*** Dataset records Section Begins ***

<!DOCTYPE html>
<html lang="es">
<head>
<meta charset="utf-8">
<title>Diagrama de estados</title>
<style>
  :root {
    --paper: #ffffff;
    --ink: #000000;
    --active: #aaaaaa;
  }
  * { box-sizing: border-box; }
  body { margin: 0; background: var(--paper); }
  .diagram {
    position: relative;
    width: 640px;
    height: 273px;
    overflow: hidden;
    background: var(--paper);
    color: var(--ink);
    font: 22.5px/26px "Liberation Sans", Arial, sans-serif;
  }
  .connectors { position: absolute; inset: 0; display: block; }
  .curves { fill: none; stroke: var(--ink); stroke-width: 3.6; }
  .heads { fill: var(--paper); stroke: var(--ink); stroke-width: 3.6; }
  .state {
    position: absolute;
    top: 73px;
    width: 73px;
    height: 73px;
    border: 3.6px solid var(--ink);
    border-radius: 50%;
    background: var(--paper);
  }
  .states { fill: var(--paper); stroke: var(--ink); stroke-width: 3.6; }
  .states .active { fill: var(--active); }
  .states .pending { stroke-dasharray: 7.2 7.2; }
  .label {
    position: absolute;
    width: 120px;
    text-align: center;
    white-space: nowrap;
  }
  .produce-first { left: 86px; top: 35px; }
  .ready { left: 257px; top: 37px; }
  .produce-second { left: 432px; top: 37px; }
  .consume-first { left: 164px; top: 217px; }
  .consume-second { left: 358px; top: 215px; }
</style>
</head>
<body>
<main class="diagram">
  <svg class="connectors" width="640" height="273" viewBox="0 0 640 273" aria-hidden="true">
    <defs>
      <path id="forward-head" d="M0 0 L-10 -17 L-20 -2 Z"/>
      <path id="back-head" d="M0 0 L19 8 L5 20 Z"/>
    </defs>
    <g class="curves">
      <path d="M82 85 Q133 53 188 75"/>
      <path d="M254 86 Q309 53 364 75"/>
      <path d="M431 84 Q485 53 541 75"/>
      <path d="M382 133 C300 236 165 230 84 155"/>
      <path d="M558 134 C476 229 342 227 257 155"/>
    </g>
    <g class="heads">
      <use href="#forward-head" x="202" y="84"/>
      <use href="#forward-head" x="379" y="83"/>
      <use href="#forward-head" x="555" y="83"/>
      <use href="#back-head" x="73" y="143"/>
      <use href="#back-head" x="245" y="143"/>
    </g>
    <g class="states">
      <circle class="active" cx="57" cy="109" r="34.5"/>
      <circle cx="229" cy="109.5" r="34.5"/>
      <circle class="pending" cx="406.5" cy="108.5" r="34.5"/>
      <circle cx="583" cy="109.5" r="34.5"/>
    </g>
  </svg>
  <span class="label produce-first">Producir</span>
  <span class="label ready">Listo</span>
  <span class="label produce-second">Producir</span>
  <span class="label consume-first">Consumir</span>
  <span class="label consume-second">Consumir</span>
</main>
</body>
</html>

*** Dataset records Section Ends ***

▶ Task to complete:
Number of lines in the listing above that include "Consumir": state it and nothing else.

▶ Written answer:
2